It is harder and harder to talk about Washington Capitals forward Brooks Laich without the phrase “if healthy.”

From 2005-06 to 2011-12, Laich played a minimum of 73 games each year and a full slate of regular season games in four of the seven seasons. He was rewarded with a six-year contract extension worth $27 million with the Capitals in 2011, and was praised by General Manager George McPhee “as one of the League’s finer two-way players” who “is just entering his prime. His combination of size, speed, versatility and leadership makes him a valuable part of our club.”

Then the injuries started, limiting Laich to just nine games in the lockout-shortened 2012-13 season and 51 games last season.

Then came the talk of the Capitals perhaps using one of their compliance buyouts to get out from under his contract, though assistant GM Don Fishman told CSN that he doesn’t expect Washington to do so.  Laich’s agent, Roly Thompson, also believes his client will be on the roster when training camp opens later this summer, and that the club needs him.

“[Laich] is the glue of the team,” Thompson told CSN. “He’s the guy in the dressing room that’s the leader and when he’s not there or injured, things tend to not be as cohesive. So if there is one guy you would not want to let go, it would be Brooks.”

“I think we need Brooks Laich,” new general manger Brian MacLellan said. “When Brooks Laich is in our lineup the team plays better – a healthy Brooks Laich. A non-healthy Brooks Laich hurts our chances.”

The Capitals do get value from Laich, especially on the penalty kill, where he led all Caps forwards in shorthanded ice time with just less than three minutes per game. And he limited the time he spent in the box as well:

Laich took just six minor penalties on the season, with only Marcus Johansson picking up fewer among forwards who played at least 20 games for the Caps this season. And along the way he managed to pick up a shorthanded goal and assist, tying Karl Alzner for the team lead with two shorthanded points on the season.

But then things start to get dicey.

On the power play, he averaged 1 minute 20 seconds per game but tallied just three points on the NHL’s most efficient team with the man advantage (it scored on 23.4 percent of its power plays), one that also included the top two power-play scorers in the league (Alex Ovechkin and Nicklas Backstrom).

We can discount some of this because of the injuries, but for a player that is considered by many to be a two-way or defensive forward the results have been on the decline for some time. And just not good overall.

When Laich was on the ice last season, the Capitals took 45.8 percent of the unblocked shot attempts during even strength (Fenwick Percentage). On shifts that Laich started without a face-off (“open play”), that number climbed slightly to 47.2 percent but has been on the decline ever since the “fun and gun” days with Bruce Boudreau behind the bench.

It should be noted that Laich has played under three coaches and four systems since the 2009-10 season, so perhaps that contributed to the decline. And keep in mind that Laich played just nine games and skated 201 shifts total in 2013, so we have a ton of noise in that year-over-year increase because of a very small sample size.

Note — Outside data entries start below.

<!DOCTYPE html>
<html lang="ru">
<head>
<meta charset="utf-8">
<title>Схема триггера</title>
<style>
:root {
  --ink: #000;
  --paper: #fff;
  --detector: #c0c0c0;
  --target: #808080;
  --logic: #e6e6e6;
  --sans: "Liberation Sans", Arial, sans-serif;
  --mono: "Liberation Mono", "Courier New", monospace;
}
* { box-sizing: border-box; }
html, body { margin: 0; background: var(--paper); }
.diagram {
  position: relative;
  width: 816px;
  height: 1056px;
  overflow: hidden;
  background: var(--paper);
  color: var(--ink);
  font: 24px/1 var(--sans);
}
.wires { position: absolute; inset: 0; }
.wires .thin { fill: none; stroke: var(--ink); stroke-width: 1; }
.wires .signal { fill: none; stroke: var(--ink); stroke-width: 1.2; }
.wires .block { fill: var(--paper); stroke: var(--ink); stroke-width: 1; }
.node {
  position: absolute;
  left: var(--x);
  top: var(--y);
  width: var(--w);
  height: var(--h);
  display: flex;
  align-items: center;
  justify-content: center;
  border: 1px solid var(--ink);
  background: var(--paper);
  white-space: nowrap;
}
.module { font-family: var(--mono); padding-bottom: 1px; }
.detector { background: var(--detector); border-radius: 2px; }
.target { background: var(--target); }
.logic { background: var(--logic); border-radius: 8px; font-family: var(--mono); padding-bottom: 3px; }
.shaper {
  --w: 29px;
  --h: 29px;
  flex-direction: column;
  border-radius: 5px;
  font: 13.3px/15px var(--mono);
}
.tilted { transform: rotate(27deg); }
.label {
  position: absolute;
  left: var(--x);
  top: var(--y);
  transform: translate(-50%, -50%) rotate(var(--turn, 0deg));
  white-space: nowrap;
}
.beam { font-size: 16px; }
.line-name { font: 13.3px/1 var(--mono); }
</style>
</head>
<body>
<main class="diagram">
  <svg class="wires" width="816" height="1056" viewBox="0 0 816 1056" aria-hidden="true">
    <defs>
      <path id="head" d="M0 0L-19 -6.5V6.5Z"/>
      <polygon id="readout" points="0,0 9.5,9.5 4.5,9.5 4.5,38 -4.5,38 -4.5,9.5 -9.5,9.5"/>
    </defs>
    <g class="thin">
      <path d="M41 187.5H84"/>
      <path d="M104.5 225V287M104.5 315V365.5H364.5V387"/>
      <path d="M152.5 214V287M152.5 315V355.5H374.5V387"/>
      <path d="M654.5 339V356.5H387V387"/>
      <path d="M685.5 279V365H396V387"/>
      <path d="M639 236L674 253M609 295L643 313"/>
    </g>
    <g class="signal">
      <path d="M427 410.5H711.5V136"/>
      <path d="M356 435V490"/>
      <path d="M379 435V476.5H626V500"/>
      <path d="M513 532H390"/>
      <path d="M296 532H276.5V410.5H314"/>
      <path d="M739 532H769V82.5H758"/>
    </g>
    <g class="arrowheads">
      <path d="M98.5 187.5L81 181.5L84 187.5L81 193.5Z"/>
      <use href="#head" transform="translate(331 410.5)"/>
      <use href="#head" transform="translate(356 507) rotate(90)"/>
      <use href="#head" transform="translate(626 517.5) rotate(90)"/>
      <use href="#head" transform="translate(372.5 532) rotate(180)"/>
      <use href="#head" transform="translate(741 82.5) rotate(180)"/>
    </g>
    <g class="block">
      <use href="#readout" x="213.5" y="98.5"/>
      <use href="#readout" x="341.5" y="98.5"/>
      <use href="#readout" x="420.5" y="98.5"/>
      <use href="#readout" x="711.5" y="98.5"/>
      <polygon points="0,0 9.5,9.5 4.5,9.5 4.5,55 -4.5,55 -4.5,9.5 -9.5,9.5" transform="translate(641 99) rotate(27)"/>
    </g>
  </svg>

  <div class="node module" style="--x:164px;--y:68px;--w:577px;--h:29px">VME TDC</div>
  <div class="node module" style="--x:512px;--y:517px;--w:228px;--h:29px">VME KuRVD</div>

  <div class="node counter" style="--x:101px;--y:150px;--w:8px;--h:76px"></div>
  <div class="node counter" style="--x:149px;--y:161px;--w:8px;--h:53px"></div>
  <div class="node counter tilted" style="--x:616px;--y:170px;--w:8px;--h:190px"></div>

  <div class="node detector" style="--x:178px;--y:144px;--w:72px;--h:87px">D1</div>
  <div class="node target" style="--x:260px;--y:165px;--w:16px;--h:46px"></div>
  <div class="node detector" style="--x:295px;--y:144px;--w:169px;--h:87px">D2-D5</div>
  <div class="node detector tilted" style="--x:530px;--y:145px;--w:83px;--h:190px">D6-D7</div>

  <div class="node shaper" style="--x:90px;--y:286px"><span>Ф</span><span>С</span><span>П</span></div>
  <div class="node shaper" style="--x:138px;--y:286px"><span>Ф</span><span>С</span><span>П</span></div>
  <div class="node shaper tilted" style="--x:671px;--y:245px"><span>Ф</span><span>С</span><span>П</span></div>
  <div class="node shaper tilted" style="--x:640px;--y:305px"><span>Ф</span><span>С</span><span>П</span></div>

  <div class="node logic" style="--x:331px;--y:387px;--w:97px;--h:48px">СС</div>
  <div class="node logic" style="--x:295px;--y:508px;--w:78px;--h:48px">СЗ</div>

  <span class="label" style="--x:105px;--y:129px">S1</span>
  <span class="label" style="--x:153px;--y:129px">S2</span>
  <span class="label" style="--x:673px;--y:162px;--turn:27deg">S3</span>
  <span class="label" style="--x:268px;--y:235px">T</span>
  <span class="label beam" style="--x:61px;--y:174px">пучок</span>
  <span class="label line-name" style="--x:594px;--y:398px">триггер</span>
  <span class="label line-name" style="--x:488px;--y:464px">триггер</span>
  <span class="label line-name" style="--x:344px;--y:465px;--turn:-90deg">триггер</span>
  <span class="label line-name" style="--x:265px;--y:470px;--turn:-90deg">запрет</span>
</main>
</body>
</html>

What can’t be discounted is the steady increase in the percentage of shifts in which the opposition gets two or more shot attempts on the same shift, which come at the expense of those shifts which saw no shot attempts against.

When Laich was called upon to take a draw in the offensive zone, Washington enjoyed healthy shot differentials, including 61 percent of all Fenwick events in 2013-14 with Laich on the ice.

This is not uncommon — the fewer draws a skater takes in the defensive zone, the higher we would expect his shot percentage to be.

On those shifts in which Laich was called upon in the defensive zone, the Caps took 33.9 percent of the Fenwick events last season.

This, too, should be expected for the opposite reason above: more defensive zone shifts equate to fewer shot attempts at the other end. What’s interesting here is that the Caps saw an increase in the percentage of Laich’s shifts where the opposition did not get a single shot attempt directed against them.

This is where teams can achieve the highest return on analytics: by using video and coaches input to determine why the increase occurred, what went right and how best to replicate it.

During neutral-zone faceoffs, where neither team has a territorial advantage on the ice, the Caps managed 41.6 percent of the Fenwick events with Laich on the ice. That also is a decline from previous years.

This is the most troubling, as a few recent studies have suggested the importance of neutral-zone play, including having the highest correlation for shots attempts when you ignore special teams and lead-protecting situations and team points per game. If Laich’s ability to help his teammates retrieve the puck in the neutral zone is slipping, he could do more harm than good to the team over the long haul.

So what’s it all mean?

Trotz appears to use his top forwards to contribute offense and help shut down the other team’s best forwards, which sounds like a perfect use of Laich. However, that typically means a steady diet of defensive-zone starts and it is clear from above that Washington does best in terms of outshooting the competition when Laich is used in an offensive role. Unless of course Trotz can figure out what made Laich more effective in the defensive zone this season and make it sustainable for the upcoming campaign.